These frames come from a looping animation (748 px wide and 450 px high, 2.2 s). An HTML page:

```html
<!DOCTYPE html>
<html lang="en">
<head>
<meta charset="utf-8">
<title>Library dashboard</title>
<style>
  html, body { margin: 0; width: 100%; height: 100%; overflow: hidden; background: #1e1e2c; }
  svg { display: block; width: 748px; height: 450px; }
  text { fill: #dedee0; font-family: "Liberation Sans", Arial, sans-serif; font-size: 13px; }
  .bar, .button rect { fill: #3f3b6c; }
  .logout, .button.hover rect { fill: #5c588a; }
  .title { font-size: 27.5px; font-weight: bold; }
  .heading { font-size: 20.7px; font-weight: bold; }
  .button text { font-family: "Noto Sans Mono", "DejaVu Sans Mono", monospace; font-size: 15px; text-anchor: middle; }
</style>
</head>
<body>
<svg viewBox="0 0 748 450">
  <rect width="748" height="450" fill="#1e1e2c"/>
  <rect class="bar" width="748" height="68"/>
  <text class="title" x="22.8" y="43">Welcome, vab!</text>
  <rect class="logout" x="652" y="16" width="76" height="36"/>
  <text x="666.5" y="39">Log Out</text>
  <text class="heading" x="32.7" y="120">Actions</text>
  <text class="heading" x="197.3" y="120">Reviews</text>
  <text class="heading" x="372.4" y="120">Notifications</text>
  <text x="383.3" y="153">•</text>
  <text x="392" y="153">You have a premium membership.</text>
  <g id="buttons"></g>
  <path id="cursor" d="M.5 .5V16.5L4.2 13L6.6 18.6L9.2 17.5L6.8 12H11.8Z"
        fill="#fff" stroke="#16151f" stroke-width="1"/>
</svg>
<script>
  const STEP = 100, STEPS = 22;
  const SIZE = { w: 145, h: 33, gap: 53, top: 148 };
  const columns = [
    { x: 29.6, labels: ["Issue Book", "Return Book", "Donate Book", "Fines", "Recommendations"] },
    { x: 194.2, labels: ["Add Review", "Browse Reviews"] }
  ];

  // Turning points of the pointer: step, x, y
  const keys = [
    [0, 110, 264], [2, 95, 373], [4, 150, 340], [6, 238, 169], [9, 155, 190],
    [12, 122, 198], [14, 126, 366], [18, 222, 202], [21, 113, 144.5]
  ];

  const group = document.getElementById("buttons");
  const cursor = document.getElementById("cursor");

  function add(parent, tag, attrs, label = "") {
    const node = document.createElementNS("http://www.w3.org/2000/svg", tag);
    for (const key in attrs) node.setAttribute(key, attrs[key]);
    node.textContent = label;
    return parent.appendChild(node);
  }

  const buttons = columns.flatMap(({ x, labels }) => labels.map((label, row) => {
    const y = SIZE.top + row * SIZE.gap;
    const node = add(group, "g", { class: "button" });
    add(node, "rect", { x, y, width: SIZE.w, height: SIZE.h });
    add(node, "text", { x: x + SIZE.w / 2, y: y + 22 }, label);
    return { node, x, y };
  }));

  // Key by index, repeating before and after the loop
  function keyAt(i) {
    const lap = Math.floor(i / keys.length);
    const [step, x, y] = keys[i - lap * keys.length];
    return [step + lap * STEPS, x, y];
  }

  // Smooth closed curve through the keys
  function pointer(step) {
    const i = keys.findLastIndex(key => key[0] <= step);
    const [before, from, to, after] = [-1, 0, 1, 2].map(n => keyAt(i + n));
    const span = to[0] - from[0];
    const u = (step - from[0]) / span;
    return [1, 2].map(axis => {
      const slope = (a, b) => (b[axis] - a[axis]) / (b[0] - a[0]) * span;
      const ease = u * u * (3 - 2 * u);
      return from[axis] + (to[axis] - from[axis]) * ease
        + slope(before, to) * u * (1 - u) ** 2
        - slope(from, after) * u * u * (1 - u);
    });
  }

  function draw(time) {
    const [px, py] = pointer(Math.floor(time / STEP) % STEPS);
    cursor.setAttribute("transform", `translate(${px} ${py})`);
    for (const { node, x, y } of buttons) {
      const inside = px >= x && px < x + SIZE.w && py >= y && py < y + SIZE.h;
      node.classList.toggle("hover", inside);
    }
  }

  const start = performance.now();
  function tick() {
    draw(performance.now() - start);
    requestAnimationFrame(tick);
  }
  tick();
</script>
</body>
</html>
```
* * *
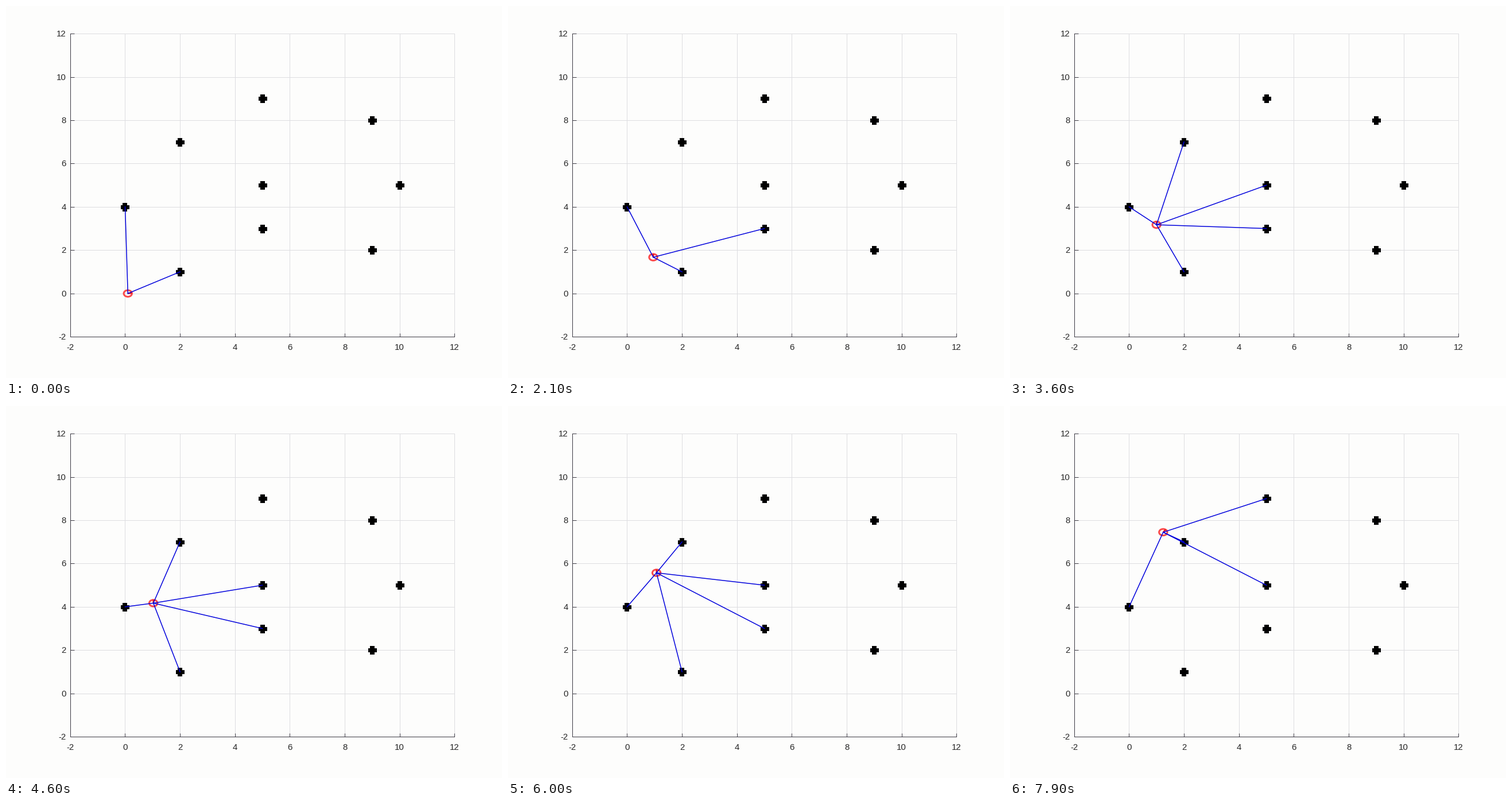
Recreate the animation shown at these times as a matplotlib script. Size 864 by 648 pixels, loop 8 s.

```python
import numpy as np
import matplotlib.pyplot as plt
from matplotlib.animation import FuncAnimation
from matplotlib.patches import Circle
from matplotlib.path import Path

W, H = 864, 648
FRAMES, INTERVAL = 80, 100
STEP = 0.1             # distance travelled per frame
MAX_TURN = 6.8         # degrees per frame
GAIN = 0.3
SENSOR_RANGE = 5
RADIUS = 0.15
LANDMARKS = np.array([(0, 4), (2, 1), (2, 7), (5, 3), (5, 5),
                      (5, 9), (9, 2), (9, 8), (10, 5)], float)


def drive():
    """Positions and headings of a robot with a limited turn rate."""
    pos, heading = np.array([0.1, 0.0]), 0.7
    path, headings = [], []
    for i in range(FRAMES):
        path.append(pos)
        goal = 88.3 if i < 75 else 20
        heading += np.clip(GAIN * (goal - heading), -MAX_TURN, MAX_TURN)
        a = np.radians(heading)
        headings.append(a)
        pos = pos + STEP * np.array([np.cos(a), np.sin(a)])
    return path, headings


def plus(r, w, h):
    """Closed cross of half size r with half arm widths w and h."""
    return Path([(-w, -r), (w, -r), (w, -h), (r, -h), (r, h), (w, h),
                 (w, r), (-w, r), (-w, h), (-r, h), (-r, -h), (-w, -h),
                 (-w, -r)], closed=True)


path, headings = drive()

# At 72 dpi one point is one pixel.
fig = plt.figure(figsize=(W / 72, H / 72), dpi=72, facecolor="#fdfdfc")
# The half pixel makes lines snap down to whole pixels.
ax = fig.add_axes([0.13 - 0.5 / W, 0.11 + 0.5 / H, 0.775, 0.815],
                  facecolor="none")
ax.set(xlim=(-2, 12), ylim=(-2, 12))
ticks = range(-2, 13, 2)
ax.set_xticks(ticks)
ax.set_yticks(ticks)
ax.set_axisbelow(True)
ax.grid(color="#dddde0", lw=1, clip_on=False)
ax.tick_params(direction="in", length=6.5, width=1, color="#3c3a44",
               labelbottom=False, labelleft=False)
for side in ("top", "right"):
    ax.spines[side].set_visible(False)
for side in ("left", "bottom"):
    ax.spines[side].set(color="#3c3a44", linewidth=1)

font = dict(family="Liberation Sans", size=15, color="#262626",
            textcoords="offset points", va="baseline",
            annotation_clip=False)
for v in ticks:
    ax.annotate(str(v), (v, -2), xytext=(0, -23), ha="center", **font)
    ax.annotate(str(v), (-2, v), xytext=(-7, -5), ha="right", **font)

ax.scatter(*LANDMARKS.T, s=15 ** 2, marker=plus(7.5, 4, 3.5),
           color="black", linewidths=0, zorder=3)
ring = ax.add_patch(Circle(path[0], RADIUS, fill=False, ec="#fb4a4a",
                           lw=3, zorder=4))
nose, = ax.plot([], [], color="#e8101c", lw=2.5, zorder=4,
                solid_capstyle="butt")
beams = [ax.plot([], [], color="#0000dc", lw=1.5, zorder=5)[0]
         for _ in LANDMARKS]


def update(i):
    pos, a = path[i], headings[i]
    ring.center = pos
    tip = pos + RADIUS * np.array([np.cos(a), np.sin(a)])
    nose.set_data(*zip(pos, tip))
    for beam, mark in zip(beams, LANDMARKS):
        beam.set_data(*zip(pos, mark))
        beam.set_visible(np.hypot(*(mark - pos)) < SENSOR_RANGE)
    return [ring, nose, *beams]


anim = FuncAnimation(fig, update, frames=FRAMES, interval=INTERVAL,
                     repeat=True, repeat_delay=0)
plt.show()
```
* * *
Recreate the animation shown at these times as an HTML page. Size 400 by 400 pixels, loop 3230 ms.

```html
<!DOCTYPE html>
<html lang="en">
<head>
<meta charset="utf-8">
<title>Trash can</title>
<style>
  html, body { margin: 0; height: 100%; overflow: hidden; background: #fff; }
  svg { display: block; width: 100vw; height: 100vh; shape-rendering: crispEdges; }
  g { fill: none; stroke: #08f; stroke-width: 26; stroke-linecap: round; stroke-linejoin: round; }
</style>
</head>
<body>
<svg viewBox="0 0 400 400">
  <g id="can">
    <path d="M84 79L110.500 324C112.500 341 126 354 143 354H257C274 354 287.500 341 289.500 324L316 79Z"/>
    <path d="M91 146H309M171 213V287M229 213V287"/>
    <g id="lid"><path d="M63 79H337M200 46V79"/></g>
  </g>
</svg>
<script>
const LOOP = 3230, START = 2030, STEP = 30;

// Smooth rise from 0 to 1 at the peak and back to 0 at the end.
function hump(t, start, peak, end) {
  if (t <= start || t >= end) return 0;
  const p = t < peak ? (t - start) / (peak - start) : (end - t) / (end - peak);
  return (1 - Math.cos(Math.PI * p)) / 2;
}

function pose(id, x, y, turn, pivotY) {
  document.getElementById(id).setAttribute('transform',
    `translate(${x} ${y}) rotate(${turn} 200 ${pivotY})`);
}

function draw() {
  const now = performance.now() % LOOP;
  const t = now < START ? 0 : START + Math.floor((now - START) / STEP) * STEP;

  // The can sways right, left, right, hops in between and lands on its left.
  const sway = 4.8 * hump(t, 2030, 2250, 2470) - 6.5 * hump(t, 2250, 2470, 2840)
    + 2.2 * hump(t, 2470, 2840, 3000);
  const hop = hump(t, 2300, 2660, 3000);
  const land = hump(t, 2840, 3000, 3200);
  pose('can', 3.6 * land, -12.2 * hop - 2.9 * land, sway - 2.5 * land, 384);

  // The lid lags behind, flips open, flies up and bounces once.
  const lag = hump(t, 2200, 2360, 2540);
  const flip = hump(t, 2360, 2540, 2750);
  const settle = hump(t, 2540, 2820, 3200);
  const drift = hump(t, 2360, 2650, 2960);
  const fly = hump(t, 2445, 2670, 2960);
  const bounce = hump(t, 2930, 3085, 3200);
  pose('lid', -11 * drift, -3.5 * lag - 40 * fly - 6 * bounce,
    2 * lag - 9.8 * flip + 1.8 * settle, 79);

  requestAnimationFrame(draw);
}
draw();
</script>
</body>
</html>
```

> _Aim of the task_:
State only the count of lines above that hold the string "node".

> _Result of the task_:
10